Investors, companies, governments and scientists around the world have invested significant resources to create a next generation biofuel that reduces dependencies on fossil fuel, opens up new business opportunities and helps protect the environment. While the early generations of biofuels needed agriculture (e.g. sugar cane) and thus competed with food and feed, next-generation microalgae do not require arable land or freshwater to grow and thus do not compete with food crops. They also produce higher yields of oil per hectare of land, produce a higher-quality fuel product and can produce non-fuel high-value products (HVP), such as biopolymers, proteins, animal feed (Spolaore et al., 2006, Waltz 2009). If technological processes can be developed, the potential benefits of engineered algae include the production on non-arable land of biodiesel, methane, butanol, ethanol, aviation fuel, and hydrogen using waste or saline water as well as CO2 from industrial or atmospheric sources.

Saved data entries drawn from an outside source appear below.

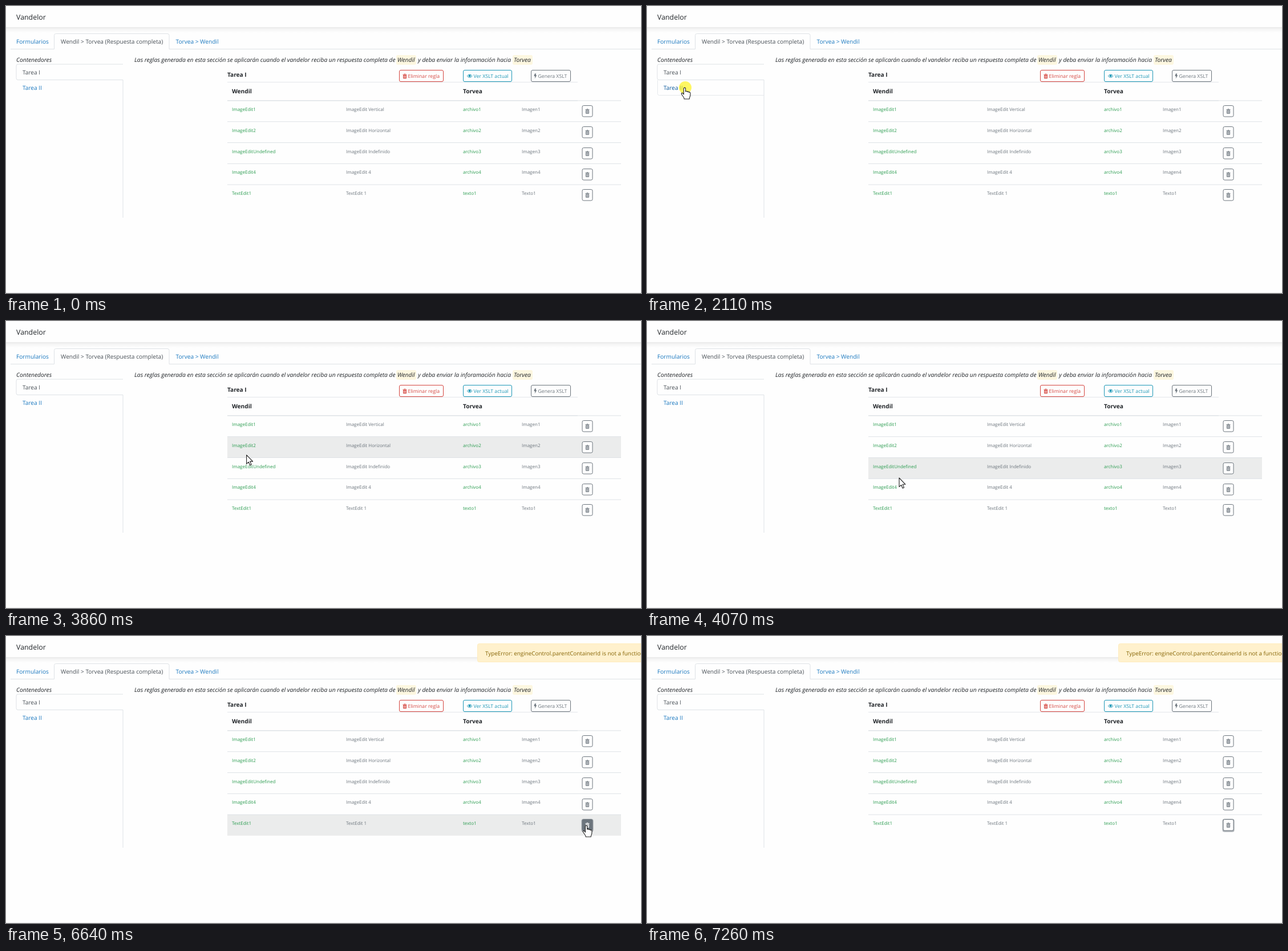
An HTML page for the animation above (8 s loop, 1113 by 503 pixels).

```html
<!DOCTYPE html>
<html lang="es">
<head>
<meta charset="utf-8">
<title>Vandelor</title>
<style>
  html, body { margin: 0; width: 100%; height: 100%; overflow: hidden; background: #fefefe; }
  svg { display: block; width: 1113px; height: 503px; }
  text { font-family: "Open Sans", "Noto Sans", sans-serif; font-size: 10.15px; white-space: pre; text-rendering: geometricPrecision; fill: #212529; }
  .title { font-size: 12.4px; }
  .link { fill: #1a78bf; }
  .link.over { fill: #0d5a9c; }
  .tab { fill: #495057; }
  .note { font-style: italic; font-size: 10.27px; }
  .bold { font-weight: 700; }
  .cell { font-size: 8px; fill: #6c757d; }
  .key { fill: #2b9c50; }
  .btn { font-size: 8.7px; fill: currentColor; }
  .toast { font-size: 9.85px; fill: #856404; }
  .mark { fill: #fdf7e0; }
  .line { fill: none; stroke: #dee2e6; }
  .frame { fill: #fefefe; stroke: currentColor; }
  .red { color: #d5453f; }
  .cyan { color: #1c97b6; }
  .grey { color: #6c757d; }
  .dark .frame { fill: #6c757d; }
  .dark .icon { color: #fff; }
  .row { fill: #ebecec; }
</style>
</head>
<body>
<svg id="stage" viewBox="0 0 1113 503">
  <defs>
    <linearGradient id="shade" x2="0" y2="1">
      <stop offset="0" stop-opacity=".08"/>
      <stop offset=".4" stop-opacity=".035"/>
      <stop offset="1" stop-opacity="0"/>
    </linearGradient>
    <path id="trash" fill="currentColor" fill-rule="evenodd"
      d="M.3 1.3H2.4L2.9 .3H5.1L5.6 1.3H7.7V2.1H.3ZM3.1 1.3H4.9L4.7 .9H3.3ZM1 2.6H7V8Q7 8.8 6.2 8.8H1.8Q1 8.8 1 8ZM2 3.5V7.7H2.7V3.5ZM3.65 3.5V7.7H4.35V3.5ZM5.3 3.5V7.7H6V3.5Z"/>
    <g id="eye">
      <path fill="none" stroke="currentColor" d="M.4 4.2C2.4 .7 6.8 .7 8.8 4.2C6.8 7.6 2.4 7.6 .4 4.2Z"/>
      <circle cx="4.6" cy="3.9" r="1.9" fill="currentColor"/>
    </g>
    <path id="bolt" fill="currentColor" d="M1.8 0H4.3L3.3 2.8H5.3L1.7 9L2.4 4.5H.4Z"/>
  </defs>
</svg>
<script>
const LOOP = 8000, STEP = 67;
const ROW_X = 388, ROW_END = 1078, ROW_Y = 165.9, ROW_H = 36.8;
const rows = [
  ["ImageEdit1", "ImageEdit Vertical", "archivo1", "Imagen1"],
  ["ImageEdit2", "ImageEdit Horizontal", "archivo2", "Imagen2"],
  ["ImageEditUndefined", "ImageEdit Indefinido", "archivo3", "Imagen3"],
  ["ImageEdit4", "ImageEdit 4", "archivo4", "Imagen4"],
  ["TextEdit1", "TextEdit 1", "texto1", "Texto1"]
];
const columns = [396, 596, 801, 904];

// Pointer moves: [time, x, y]; the pointer rests between moves.
const moves = [
  [[530, 450, 462], [740, 330, 330], [1000, 150, 185], [1140, 85, 150], [1270, 66, 143]],
  [[2910, 72, 144], [3245, 309, 182], [3660, 400, 196]],
  [[3730, 408, 208], [4065, 442, 275], [4280, 449, 319.5]],
  [[4480, 475, 321], [4748, 955, 328], [4890, 1005, 331], [5030, 1017, 332]],
  [[6640, 1017, 332], [6850, 1040, 270], [7120, 1094, 110], [7250, 1125, 45]]
];

const stage = document.getElementById("stage");

function add(name, attrs, parent = stage) {
  const node = document.createElementNS("http://www.w3.org/2000/svg", name);
  for (const key in attrs) node.setAttribute(key, attrs[key]);
  parent.append(node);
  return node;
}
function write(x, y, string, cls = "", parent = stage) {
  const node = add("text", { x, y, class: cls }, parent);
  node.textContent = string;
  return node;
}
const box = (x, y, width, height, attrs = {}, parent = stage) =>
  add("rect", { x, y, width, height, ...attrs }, parent);
const path = (d, attrs = {}, parent = stage) => add("path", { d, ...attrs }, parent);
const icon = (name, x, y, parent) =>
  add("use", { href: "#" + name, class: "icon", transform: `translate(${x} ${y})` }, parent);
const show = (node, on) => node.setAttribute("visibility", on ? "visible" : "hidden");

// Header and tabs
box(0, 0, 1113, 503, { fill: "#fefefe" });
box(0, 502, 1113, 1, { fill: "#f1f1f1" });
box(0, 37, 1113, 10, { fill: "url(#shade)" });
write(18, 23.5, "Vandelor", "title");
path("M8 75.5H84.5V51.5Q84.5 48.5 87.5 48.5H283Q286 48.5 286 51.5V75.5H1113", { class: "line" });
write(18, 66, "Formularios", "link");
write(96, 66, "Wendil > Torvea (Respuesta completa)", "tab");
write(297.5, 66, "Torvea > Wendil", "link");

// Side list
write(18, 98, "Contenedores", "note");
path("M205 102H21Q18 102 18 105V126.5Q18 129.5 21 129.5H205V371", { class: "line" });
const itemFrame = path("M18.5 130V153.5Q18.5 156.5 21.5 156.5H205", { class: "line", "stroke-opacity": .75 });
write(29, 120, "Tarea I", "tab");
const item = write(29, 147, "Tarea II", "link");

// Explanation
box(684, 86, 35, 17, { rx: 3, class: "mark" });
box(888, 86, 35, 17, { rx: 3, class: "mark" });
write(225, 98, "Las reglas generada en esta sección se aplicarán cuando el vandelor reciba un respuesta completa de", "note");
write(686, 98, "Wendil", "note");
write(722, 98, "y deba enviar la inforamación hacia", "note");
write(890, 98, "Torvea", "note");

// Table
write(388, 124, "Tarea I", "bold");
path("M388 133.5H1002", { class: "line", "stroke-opacity": .8 });
write(396, 153.3, "Wendil", "bold");
write(801, 153.3, "Torvea", "bold");

function button(color, x, width, name, iconX, textX, label) {
  const g = add("g", { class: color });
  box(x, 112.5, width, 20, { rx: 2.5, class: "frame" }, g);
  icon(name, iconX, 118.5, g);
  write(textX, 126.3, label, "btn", g);
}
button("red", 689.5, 77, "trash", 695, 704.5, "Eliminar regla");
button("cyan", 801.5, 85, "eye", 808, 819.5, "Ver XSLT actual");
button("grey", 920.5, 69, "bolt", 925, 932.5, "Genera XSLT");

const rowFills = rows.map((cells, i) => {
  const top = ROW_Y + i * ROW_H;
  const fill = box(ROW_X, top, ROW_END - ROW_X, ROW_H, { class: "row" });
  path(`M${ROW_X} ${top}H${ROW_END}`, { class: "line" });
  cells.forEach((label, c) =>
    write(columns[c], top + 18.1, label, c % 2 ? "cell" : "cell key"));
  return fill;
});
path(`M388 ${ROW_Y}H1002`, { class: "line" });

const ring = box(1008.5, 320.5, 21, 23, { rx: 3.5, fill: "#6c757d", "fill-opacity": .55 });
const bins = rows.map((_, i) => {
  const g = add("g", { class: "grey" }), y = Math.round(174.2 + i * ROW_H) + .5;
  box(1010, y, 18, 19.5, { rx: 2.5, class: "frame" }, g);
  icon("trash", 1015, y + 5.5, g);
  return g;
});

// Message
const toast = add("g", {});
box(826.5, 13.5, 320, 32, { rx: 3, fill: "#fff1cd", stroke: "#ffecbc" }, toast);
write(840, 33.5, "TypeError: engineControl.parentContainerId is not a function", "toast", toast);

// Pointer
const glow = add("circle", { cx: 67, cy: 143, r: 11, fill: "#fdf326" });
const pointer = add("g", { "stroke-linejoin": "round" });
const ink = { fill: "#fff", stroke: "#222", "stroke-width": 1.1 };
const shapes = {
  arrow: path("M0 0V15.6L3.6 12.3L6 18L8.5 16.9L6.1 11.3H11Z", ink, pointer),
  hand: path("M-1.6 1.8C-1.6-.4 1.6-.4 1.6 1.8V7C2 5.9 4.4 6 4.6 7.6C5 6.4 7.2 6.6 7.4 8.4C8 7.4 9.9 7.8 9.9 9.4V13C9.9 15.6 8.4 16.6 8.2 20H-.8C-.9 16.6-3.8 14.8-5.4 11.5C-6.4 9.5-4.2 8.8-3 10.2L-1.6 12Z", ink, pointer),
  beam: path("M-4-7.5H4M0-7.5V7.5M-4 7.5H4", { fill: "none", stroke: "#111", "stroke-width": 1.7 }, pointer)
};

function locate(t) {
  const move = moves.filter(m => m[0][0] <= t).pop();
  if (!move) return null;
  const start = move[0][0];
  const held = start + STEP * Math.floor((t - start + 5) / STEP);
  const next = move.findIndex(k => k[0] > held);
  if (next < 0) return move[move.length - 1].slice(1);
  const [t0, x0, y0] = move[next - 1], [t1, x1, y1] = move[next];
  const p = (held - t0) / (t1 - t0);
  return [x0 + (x1 - x0) * p, y0 + (y1 - y0) * p];
}

function draw(t) {
  const spot = t < 7250 ? locate(t) : null;
  const [x, y] = spot || [-100, -100];
  const onItem = x > 18 && x < 205 && y > 129 && y < 157;
  const row = x > ROW_X && x < ROW_END ? Math.floor((y - ROW_Y) / ROW_H) : -1;
  const bin = x > 1010 && x < 1028 ? row : -1;
  const kind = onItem || bin === 4 ? "hand" : row === 4 && x > 900 && x < 1000 ? "beam" : "arrow";

  pointer.setAttribute("transform", `translate(${x} ${y})`);
  for (const name in shapes) shapes[name].style.display = name === kind ? "" : "none";
  rowFills.forEach((node, i) => show(node, i === row));
  bins.forEach((node, i) => node.classList.toggle("dark", i === bin));

  item.classList.toggle("over", onItem);
  show(itemFrame, onItem || (t > 2900 && t < 3310));
  show(ring, t >= 5360);
  glow.setAttribute("opacity", t < 1340 ? 0 : t < 2570 ? .72 : t < 2640 ? .45 : t < 2705 ? .2 : 0);
  toast.setAttribute("opacity", t < 5360 ? 0 : t < 5430 ? .35 : t < 5495 ? .7 : 1);
}

const begin = performance.now();
function tick() {
  draw((performance.now() - begin) % LOOP);
  requestAnimationFrame(tick);
}
draw(0);
requestAnimationFrame(tick);
</script>
</body>
</html>
```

This promising outlook led to a number of government subsidies and regulatory changes favouring the production of algae biofuels in the US and Europe. Seen as a kind of green gold, a number of companies rushed in to claim their stakes.
|Company||Capital investment (US$, millions)|
|Aurora Biofuels (now Aurora Algae)||25+|
|Solarvest BioEnergy||Publicly traded on the TSX Venture Exchange|
Companies tout their scientific capacity to resolve major challenges dealing with algae genomics, metabolism and harvesting. While this is important, another maybe even bigger challenge comes form the markets. Initial calculations by Waltz (2009) predicted that algae production systems will be economically feasible only if the price for one barrel of oil remains consistently above $70 and if the production systems entail an area of at least 200 ha (about 500 acre). Economically successful algae biofuel production facilities thus have to be large scale by definition. Such limitations do rapidly reduce the number of algae biofuel companies. While companies like Solazyme and Sapphire Energy are still on track, others dropped out. In 2010 Aurora Biofuels changed its name to Aurora Algae indicating that it would no longer pursuit the production of biofuels, since they were not able to increase production efficiency to an acceptable level. In 2012 another “hot” biofuel company, Amyris, declared that it would shut down its biofuel R&D for lack of progress, sending its stock quote down.
The decision to leave biofuel production was clearly brought about by extremely ambitious aims for productivity increases colliding with the tough economic limitations mentioned above. The message sent to bioentrepreneurs seems obvious: unless you have access to world-class science combined with massive private and public financial support there is hardly any opportunity in the algae biofuel market. Plus, those players who continue to focus on large-scale algae biofuel production facilities will encounter uncertain public and regulatory pressure.
While many high-tech pilot plants are realised as fancy and expensive closed-circuit photobioreactors, these can hardly be lucrative in a real-world 200ha plus scale-up. Instead, cheaper and less maintenance-intensive open ponds will have to be used, which raises the issue of environmental risk assessment. It turns out that little is known about the interaction of heavily engineered algae strains with the environment. In a recent Nature article by the Woodrow Wilson Center for International Scholars (WWCIS) together with Alison Snow, a four-step plan was presented to avoid a synthetic biology disaster through environmental release of heavily re-engineered strains, reflecting the regulatory uncertainties. Environmental organisations such as the ETC Group also are gearing up to raise public pressure against open production systems.
Does that mean the green gold rush is over? Not really. Microalgae production systems still hold great promises for bioentrepreneurs. While biofuels are clearly in the “bulk chemical/small margins” category, fine chemicals and HVPs bring much higher margins. Production and extraction of one or more HVPs – for example, β-carotene at 0.1% of biomass, which brings $ 600/kg, and selling the remaining biomass as feedstock (e.g. soymeal or fishmeal substitute) – remains a lucrative bio-business opportunity. Such undertakings will need only small or medium-sized plants, and can afford the use of precision instruments like photobioreactors, conveniently avoiding the uncertainties with respect to environmental release of engineered super-algae. Aurora Algae is doing it, and Amyris, too. The envisaged product list ranges from pharmaceuticals to food additives and even products for the beauty industry. While the window for successful algae biofuel start-ups is closing, there is plenty of room in the HVP sector.
These comments are taken in part from the upcoming book, Synthetic Biology, which can be found here.